- Suspect in 3 seemingly random murders shot to death by Montreal police
On Thursday, an SQ spokesperson said much of its investigation is focused on establishing motives for the killings committed on Tuesday and Wednesday.
Suspect should not have been released, relatives of victims say
For many, the tribunal’s decision raises questions about how the Sheikh’s mental health was assessed before and after his release in March.
The family of Alexis Levy-Crevier, the 22-year-old killed on Wednesday in Laval, is having a hard time understanding why the Sheikh was allowed to be released.
“You would think that the person who had his case in their hands should have understood that he could not be on the street,” said Roxanne Levy-Crevir, Alexis’ older sister.
On Friday, Melissa Beauchamp, a family friend, stopped at a makeshift memorial erected near the shooting site.
“He wasn’t appreciated, if you ask me,” Beauchamp told Radio-Canada, adding that her friend’s death was “for no reason.”
Both Beauchamp and the victim’s sister described Alexis as loving and generous.
“Every day we wrote to each other,” his sister said. “So I will really miss his presence. I feel it, but physically it’s not there. My head knows it, but my heart doesn’t want to admit it.”
In a statement, the Laval Regional Health Board, which oversees the hospital in which the Sheikh’s case was located, expressed condolences to the families of the victims. He said he could not comment on the suspect’s case for privacy reasons.
A spokesman for the health board said that, generally speaking, its responsibility is to make sure that the patient complies with the conditions set by the tribunal.
Freeing suspect was ‘tolerable’ risk, lawyer says
François Legault, the lawyer who represented the Sheikh at the March hearing, said he was wondering if the police were quick to shoot and kill his client.
In addition to expressing his thoughts about the three victims in Montreal and Laval, he said he was “shocked” by the news of the Sheikh’s death.
“I ask myself a lot of questions. I don’t have answers. I hope to get them one day and find out [police] The operation was carried out too quickly,” the lawyer said.
“Have we tried every measure to establish a level of communication that would be adapted to [Shaikh’s] situation?”
Lego described the decision to release Sheikh under certain conditions as an “acceptable” risk based on his progress.
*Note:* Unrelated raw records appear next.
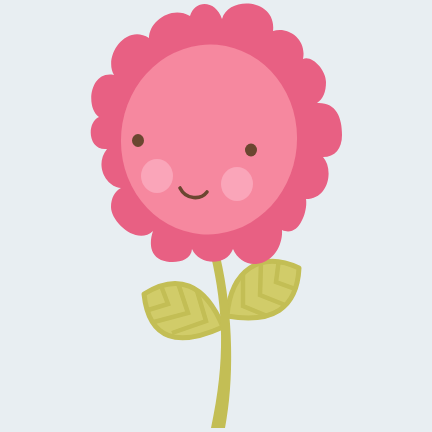
<!DOCTYPE html>
<html lang="en">
<head>
<meta charset="utf-8">
<title>Smiling flower</title>
<style>
:root {
  --sky: #e8eef2;
  --petal: #e86083;
  --face: #f6889f;
  --cheek: #faa5b9;
  --ink: #6b4630;
  --stem: #c3be55;
  --leaf: #d1cc69;
}
html, body { margin: 0; background: var(--sky); overflow: hidden; }
svg { display: block; width: 432px; height: 432px; }
.sky { fill: var(--sky); }
.petals { fill: var(--petal); }
.face { fill: var(--face); }
.cheek { fill: var(--cheek); }
.eye { fill: var(--ink); }
.smile { fill: none; stroke: var(--ink); stroke-width: 3.6; stroke-linecap: round; }
.stem { fill: var(--stem); }
.blade { fill: var(--leaf); stroke: var(--stem); stroke-width: 5; stroke-linejoin: round; }
.veins { fill: none; stroke: var(--stem); stroke-width: 4.5; stroke-linejoin: miter; }
</style>
</head>
<body>
<svg viewBox="0 0 432 432" role="img" aria-label="Pink flower with a smiling face">
  <defs>
    <clipPath id="left-leaf-clip"><path d="M144 294C177 273 205 283 223 327C179 347 149 341 144 294Z"/></clipPath>
    <clipPath id="right-leaf-clip"><path d="M227 316C231 270 260 250 299 268C297 309 272 324 227 316Z"/></clipPath>
  </defs>
  <rect class="sky" width="432" height="432"/>

  <g id="left-leaf">
    <path class="blade" d="M144 294C177 273 205 283 223 327C179 347 149 341 144 294Z"/>
    <g class="veins" clip-path="url(#left-leaf-clip)">
      <path d="M160 283L168 304L145 311M177 280L188 313L154 322M195 284L206 321L172 333"/>
    </g>
  </g>
  <g id="right-leaf">
    <path class="blade" d="M227 316C231 270 260 250 299 268C297 309 272 324 227 316Z"/>
    <g class="veins" clip-path="url(#right-leaf-clip)">
      <path d="M279 259L276 282L301 291M261 262L260 295L290 307M243 275L243 306L272 318"/>
    </g>
  </g>
  <path class="stem" d="M211 256C223 308 226 360 211 428H225C234 382 234 316 220 256Z"/>

  <g id="bloom">
    <path class="petals" d="M190 16C195 -1 216 0 222 19C229 -5 277 -1 273 31C288 26 307 39 303 59C312 55 326 70 326 82C326 92 323 99 317 103C336 102 342 117 342 135C342 149 335 157 323 157C334 169 329 199 306 199C308 211 299 238 282 230C283 243 275 262 256 264C247 265 237 259 233 249C226 267 199 265 192 249C191 263 171 264 161 260C150 255 149 243 153 231C137 246 111 222 111 207C111 198 115 191 121 188C106 187 94 165 107 149C88 151 86 123 99 117C85 107 90 70 114 75C103 56 126 23 149 38C149 21 172 5 190 16Z"/>
    <ellipse class="face" cx="209" cy="139.500" rx="88" ry="95" transform="rotate(5 209 139.500)"/>
    <ellipse class="cheek" cx="157" cy="176" rx="16" ry="17"/>
    <ellipse class="cheek" cx="237" cy="184" rx="16" ry="17"/>
    <ellipse class="eye" cx="138" cy="140.500" rx="6" ry="6.500"/>
    <ellipse class="eye" cx="251" cy="150" rx="6" ry="6.500"/>
    <path class="smile" d="M180 188C186 200 201 200 207 192"/>
  </g>
</svg>
</body>
</html>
“That’s what our job is to take risks,” the lawyer said. “Every day we make decisions, not knowing what will happen next, but [they’re] based on the data that is before us.”
Lego also admitted that he did not speak to his client after the tribunal’s decision.